3. Sharpening is the last stage of my post-processing workflow and I typically only sharpen images for print, if necessary. Because sharpening can introduce artifacts onto the image, I export the images out of Aperture and keep the master image separate.
My ultralight kit includes:
My most preferred lens is the Canon EF 17-40mm F/4 L. Not only is the Canon 17-40mm F/4 Canon’s lightest L lens (1.1 lbs / 475g) but it’s also the smallest L zoom lens. The one-stop advantage with the 16-35mm has almost no impact for me as I tend to shoot between F/8 and F/22. The Canon EF 50mm 1.8 is another one of my favorites , which is on equal plane with the new Canon 40mm F/2.8 making it Canon’s lightest lens and and it has a very unimposing appearance, which is great for busy areas where a larger, more expensive lens invariably draws attention. Along with a Canon 70-200mm F/4 IS L, these three lenses comprise my ‘ultralight’ travel kit.

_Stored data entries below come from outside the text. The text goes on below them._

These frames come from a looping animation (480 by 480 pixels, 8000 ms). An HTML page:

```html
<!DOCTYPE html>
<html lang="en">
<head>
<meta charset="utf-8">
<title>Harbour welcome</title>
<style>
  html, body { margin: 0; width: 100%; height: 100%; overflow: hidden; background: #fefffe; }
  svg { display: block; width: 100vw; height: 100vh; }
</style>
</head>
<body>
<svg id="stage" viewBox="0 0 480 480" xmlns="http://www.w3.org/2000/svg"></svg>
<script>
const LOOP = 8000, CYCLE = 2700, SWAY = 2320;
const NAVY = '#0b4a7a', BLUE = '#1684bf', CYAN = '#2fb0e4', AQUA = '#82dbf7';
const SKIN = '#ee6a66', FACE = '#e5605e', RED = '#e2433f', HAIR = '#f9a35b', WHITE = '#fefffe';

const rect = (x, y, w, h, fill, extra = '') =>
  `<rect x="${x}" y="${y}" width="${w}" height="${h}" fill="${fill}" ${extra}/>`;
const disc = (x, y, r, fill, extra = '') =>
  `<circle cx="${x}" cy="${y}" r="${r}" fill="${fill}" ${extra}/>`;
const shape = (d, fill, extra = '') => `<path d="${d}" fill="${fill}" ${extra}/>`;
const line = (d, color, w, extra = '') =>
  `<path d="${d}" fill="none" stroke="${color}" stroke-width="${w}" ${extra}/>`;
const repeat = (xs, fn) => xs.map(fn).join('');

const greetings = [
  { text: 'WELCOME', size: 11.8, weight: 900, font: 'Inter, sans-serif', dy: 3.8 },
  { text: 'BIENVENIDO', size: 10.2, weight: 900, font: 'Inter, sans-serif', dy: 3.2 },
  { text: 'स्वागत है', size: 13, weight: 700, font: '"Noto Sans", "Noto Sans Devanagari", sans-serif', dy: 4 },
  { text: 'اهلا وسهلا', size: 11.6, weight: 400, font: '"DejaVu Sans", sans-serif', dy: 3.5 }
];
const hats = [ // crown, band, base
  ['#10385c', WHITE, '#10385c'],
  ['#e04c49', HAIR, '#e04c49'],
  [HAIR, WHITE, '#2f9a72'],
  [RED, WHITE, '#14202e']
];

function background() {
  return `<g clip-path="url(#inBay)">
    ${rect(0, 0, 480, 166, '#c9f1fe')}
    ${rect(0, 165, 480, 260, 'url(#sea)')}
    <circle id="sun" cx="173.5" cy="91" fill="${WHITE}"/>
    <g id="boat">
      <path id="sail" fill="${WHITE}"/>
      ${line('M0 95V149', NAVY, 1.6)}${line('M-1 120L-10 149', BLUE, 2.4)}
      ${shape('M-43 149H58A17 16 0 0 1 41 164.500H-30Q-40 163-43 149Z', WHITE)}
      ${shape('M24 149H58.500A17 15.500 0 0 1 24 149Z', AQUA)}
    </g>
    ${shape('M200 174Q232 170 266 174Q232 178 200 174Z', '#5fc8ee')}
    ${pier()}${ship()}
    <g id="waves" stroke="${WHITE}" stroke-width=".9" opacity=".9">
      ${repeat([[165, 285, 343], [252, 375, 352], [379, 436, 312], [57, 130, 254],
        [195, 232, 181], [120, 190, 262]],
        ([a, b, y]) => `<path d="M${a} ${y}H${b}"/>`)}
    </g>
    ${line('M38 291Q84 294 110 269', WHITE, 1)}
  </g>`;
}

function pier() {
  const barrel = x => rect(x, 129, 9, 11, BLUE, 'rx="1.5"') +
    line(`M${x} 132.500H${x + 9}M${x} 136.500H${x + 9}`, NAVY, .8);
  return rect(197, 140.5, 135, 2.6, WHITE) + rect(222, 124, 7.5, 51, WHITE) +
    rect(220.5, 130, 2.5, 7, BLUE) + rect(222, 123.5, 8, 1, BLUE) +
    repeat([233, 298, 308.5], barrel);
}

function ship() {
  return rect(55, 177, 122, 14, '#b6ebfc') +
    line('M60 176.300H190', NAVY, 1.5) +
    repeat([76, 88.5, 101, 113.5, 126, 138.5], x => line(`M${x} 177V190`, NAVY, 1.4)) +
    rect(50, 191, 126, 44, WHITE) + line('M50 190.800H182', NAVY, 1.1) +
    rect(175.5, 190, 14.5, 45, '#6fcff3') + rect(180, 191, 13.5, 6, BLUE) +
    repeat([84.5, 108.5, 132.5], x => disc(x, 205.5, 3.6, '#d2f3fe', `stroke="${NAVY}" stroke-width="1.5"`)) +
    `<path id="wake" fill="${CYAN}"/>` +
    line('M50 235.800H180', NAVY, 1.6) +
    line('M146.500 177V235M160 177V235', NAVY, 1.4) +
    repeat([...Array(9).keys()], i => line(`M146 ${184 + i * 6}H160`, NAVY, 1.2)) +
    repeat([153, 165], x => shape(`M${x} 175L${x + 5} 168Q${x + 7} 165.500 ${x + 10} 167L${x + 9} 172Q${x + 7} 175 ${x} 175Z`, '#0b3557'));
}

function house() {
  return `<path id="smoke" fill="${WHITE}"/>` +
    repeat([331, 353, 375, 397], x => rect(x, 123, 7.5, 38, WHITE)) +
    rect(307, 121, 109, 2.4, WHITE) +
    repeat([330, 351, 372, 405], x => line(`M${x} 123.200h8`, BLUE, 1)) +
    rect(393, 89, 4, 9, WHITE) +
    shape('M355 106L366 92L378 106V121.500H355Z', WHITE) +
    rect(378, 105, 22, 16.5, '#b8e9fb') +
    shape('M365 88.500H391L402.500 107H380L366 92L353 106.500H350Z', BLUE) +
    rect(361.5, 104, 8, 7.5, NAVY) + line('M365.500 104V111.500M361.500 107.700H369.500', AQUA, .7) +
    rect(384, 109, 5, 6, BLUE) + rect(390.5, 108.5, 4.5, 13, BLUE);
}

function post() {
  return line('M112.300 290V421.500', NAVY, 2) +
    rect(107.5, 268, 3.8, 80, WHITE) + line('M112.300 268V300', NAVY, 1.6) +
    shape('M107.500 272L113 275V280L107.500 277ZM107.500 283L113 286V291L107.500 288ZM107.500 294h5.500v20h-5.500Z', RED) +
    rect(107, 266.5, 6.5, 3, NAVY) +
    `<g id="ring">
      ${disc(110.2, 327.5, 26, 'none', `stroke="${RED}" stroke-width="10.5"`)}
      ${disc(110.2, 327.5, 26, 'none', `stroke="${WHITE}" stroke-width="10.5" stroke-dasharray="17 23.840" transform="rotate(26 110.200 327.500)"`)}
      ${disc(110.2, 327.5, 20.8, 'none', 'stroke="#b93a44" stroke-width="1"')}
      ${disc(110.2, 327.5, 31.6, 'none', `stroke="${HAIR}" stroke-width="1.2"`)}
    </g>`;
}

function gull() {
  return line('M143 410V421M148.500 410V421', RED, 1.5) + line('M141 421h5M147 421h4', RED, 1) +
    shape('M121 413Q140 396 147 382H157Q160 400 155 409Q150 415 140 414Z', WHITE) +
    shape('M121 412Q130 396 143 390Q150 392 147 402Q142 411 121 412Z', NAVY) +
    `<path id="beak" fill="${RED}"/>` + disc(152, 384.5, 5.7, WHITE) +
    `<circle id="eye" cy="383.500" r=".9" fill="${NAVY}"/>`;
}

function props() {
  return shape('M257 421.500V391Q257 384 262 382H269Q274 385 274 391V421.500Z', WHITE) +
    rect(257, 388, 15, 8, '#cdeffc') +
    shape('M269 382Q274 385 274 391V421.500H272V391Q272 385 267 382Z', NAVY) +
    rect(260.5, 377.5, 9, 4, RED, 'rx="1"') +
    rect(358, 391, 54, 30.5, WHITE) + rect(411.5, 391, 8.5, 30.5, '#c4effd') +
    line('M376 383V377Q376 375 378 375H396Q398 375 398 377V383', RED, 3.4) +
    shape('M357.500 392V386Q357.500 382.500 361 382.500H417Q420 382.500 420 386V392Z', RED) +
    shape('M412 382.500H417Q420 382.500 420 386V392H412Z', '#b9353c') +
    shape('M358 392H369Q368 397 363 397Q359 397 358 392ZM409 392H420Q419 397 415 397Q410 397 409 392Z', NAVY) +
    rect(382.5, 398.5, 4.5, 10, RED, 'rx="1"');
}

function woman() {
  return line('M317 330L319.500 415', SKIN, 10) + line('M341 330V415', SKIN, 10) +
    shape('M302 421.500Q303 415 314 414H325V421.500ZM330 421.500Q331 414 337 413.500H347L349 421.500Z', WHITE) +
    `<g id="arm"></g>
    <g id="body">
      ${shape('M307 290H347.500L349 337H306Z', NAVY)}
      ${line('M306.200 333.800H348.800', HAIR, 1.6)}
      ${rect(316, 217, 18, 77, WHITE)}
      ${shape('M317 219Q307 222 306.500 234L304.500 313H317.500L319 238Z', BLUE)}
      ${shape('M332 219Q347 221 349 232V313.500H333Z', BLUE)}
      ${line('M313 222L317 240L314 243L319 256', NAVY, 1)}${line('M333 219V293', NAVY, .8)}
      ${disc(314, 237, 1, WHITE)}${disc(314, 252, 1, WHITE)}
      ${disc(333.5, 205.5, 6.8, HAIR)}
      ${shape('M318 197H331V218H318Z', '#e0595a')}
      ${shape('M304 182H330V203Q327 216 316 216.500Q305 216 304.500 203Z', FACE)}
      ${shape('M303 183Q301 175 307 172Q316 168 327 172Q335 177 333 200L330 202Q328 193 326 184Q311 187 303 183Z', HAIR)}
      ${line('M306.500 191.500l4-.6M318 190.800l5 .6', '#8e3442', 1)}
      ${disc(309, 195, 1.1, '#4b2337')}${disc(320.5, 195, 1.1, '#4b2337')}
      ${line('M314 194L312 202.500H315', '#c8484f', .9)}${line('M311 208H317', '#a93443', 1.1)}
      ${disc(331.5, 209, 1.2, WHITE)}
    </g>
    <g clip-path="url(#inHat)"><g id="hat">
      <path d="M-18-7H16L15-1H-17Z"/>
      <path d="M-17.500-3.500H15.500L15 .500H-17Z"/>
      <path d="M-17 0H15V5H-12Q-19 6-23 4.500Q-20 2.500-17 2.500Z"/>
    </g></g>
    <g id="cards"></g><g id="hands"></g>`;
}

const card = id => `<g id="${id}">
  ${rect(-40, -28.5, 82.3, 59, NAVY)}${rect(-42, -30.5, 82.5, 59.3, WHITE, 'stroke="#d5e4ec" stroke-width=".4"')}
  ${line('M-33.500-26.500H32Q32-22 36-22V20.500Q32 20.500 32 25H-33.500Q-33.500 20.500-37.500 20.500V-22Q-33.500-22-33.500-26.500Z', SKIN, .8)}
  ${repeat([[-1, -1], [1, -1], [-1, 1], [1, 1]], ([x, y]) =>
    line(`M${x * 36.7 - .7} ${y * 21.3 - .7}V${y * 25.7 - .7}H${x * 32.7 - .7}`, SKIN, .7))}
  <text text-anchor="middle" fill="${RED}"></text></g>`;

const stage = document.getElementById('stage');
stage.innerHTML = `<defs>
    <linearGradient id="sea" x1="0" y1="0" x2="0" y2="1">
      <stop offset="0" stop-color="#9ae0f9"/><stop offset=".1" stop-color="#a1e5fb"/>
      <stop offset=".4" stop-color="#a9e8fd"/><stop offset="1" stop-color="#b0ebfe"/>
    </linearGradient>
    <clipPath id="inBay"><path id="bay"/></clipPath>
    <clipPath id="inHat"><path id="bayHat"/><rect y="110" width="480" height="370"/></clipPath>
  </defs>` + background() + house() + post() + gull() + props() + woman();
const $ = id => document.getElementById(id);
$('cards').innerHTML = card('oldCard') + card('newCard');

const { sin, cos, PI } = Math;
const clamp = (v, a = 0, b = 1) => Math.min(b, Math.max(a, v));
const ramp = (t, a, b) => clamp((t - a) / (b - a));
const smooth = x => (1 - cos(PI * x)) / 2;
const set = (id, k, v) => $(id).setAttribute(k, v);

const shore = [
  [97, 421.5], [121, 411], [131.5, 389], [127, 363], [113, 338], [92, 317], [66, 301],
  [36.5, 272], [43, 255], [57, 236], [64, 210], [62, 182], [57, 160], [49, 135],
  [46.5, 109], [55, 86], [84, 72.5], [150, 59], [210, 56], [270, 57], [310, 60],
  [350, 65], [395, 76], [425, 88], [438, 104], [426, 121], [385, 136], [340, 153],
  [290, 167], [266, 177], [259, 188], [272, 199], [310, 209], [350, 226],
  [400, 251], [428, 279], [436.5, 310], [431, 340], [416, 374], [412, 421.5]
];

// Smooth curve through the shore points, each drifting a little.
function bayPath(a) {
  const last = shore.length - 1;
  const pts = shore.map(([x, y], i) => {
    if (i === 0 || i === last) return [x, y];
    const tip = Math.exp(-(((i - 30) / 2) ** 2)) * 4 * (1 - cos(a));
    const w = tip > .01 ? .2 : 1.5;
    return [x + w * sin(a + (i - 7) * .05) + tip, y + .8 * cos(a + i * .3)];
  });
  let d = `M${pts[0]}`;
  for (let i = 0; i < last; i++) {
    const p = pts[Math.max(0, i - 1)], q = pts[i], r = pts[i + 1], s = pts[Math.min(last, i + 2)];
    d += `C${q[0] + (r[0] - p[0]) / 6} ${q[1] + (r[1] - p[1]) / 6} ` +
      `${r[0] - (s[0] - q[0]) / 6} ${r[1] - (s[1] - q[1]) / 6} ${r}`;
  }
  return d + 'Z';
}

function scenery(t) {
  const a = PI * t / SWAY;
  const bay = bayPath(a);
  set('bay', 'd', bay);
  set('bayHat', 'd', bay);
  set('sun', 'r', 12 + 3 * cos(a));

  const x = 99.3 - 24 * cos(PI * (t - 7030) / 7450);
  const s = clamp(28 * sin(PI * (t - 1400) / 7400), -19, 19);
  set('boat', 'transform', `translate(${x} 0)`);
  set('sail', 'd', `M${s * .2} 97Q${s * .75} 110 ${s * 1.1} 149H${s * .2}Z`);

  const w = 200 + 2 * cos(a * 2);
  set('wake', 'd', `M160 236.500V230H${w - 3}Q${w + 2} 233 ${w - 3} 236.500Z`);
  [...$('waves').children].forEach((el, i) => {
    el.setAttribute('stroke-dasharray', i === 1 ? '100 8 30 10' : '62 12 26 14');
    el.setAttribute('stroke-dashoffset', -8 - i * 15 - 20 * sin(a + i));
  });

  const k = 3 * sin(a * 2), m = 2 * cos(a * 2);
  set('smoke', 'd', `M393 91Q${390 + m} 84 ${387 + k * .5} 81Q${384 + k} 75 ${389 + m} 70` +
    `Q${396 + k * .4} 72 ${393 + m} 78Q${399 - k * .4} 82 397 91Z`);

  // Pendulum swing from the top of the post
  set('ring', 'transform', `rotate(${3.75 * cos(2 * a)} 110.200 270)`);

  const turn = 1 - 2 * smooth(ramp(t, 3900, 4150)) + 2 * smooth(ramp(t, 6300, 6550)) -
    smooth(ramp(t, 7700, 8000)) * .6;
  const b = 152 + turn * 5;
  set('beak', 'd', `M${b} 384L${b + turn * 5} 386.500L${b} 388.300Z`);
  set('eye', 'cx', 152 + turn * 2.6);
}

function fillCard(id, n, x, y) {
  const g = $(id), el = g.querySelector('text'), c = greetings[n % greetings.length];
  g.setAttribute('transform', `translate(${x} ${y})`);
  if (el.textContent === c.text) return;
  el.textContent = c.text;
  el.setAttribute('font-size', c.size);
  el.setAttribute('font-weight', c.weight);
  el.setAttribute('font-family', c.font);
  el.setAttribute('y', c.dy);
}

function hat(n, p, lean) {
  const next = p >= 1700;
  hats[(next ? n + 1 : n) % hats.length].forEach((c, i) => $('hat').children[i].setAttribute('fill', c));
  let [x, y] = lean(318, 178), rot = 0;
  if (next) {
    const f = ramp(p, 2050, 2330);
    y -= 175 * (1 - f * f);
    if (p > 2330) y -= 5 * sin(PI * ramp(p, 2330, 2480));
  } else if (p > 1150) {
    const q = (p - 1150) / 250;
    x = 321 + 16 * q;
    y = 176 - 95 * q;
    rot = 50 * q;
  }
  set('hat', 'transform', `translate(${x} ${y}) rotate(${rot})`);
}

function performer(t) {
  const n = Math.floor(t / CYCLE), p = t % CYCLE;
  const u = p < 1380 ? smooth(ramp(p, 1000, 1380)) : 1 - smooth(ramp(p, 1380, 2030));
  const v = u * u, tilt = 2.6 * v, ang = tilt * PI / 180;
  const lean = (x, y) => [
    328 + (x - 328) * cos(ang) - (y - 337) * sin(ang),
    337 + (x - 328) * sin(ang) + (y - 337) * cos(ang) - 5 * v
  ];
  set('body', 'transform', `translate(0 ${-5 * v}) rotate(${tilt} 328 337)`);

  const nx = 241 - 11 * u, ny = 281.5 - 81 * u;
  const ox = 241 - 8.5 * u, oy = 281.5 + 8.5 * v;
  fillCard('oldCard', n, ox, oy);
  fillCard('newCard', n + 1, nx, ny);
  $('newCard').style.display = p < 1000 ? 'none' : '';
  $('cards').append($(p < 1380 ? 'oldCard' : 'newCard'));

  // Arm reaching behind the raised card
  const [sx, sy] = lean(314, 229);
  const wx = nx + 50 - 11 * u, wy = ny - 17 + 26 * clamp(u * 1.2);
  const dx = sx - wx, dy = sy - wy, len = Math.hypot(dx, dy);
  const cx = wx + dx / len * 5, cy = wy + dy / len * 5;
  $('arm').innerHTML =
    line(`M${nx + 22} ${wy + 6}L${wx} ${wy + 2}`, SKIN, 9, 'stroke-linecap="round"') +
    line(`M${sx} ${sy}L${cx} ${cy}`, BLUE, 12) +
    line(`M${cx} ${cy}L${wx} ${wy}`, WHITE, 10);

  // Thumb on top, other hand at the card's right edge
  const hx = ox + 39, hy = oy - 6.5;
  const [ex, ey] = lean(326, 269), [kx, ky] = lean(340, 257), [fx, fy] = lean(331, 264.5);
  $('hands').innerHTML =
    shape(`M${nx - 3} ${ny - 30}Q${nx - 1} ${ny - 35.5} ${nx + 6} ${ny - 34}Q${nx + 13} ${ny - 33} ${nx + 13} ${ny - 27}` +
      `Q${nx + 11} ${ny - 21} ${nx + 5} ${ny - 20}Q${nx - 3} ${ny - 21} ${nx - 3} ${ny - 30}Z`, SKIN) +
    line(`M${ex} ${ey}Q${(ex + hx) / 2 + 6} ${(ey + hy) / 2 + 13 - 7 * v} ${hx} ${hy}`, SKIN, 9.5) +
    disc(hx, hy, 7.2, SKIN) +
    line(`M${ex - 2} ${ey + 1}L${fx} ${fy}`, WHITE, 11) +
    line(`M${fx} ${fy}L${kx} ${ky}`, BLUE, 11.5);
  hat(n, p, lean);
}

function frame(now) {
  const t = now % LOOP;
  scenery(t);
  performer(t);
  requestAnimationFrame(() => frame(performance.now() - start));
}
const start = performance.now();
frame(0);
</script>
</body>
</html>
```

When I was a kid I remember the excitement around the house when Grandpa called; he was being patched through a ham operator from the Indian ocean. He was sailing around the world in an attempt to secure the world-record to become the oldest solo circumnavigator. Just mere seconds to say “Hello Grandpa! Over!” was where the inspiration of travel started for me.
Nearly two decades later I found myself inspired by the incredible work of Ansel Adams and I bought my first digital SLR, a Canon EOS 5D. It wasn’t until I traveled across the US photographing national parks that my passion for photography truly ignited. This experience served as motivation for me, and as a musician might want to drop everything and focus on music all day everyday, I too wanted to shoot and practice technique with the same ambition. Working a day job however didn’t afford me the option or time to pursue photography in such a way, so I set a goal of saving enough money to afford myself the opportunity to travel with the ultimate goal of understanding the medium and it on a more intimate and intuitive level. After two years of saving money, and at the same time consuming every book I could find about photography, I set out on a trip from Alaska to Argentina by land, pursuing the art of photography.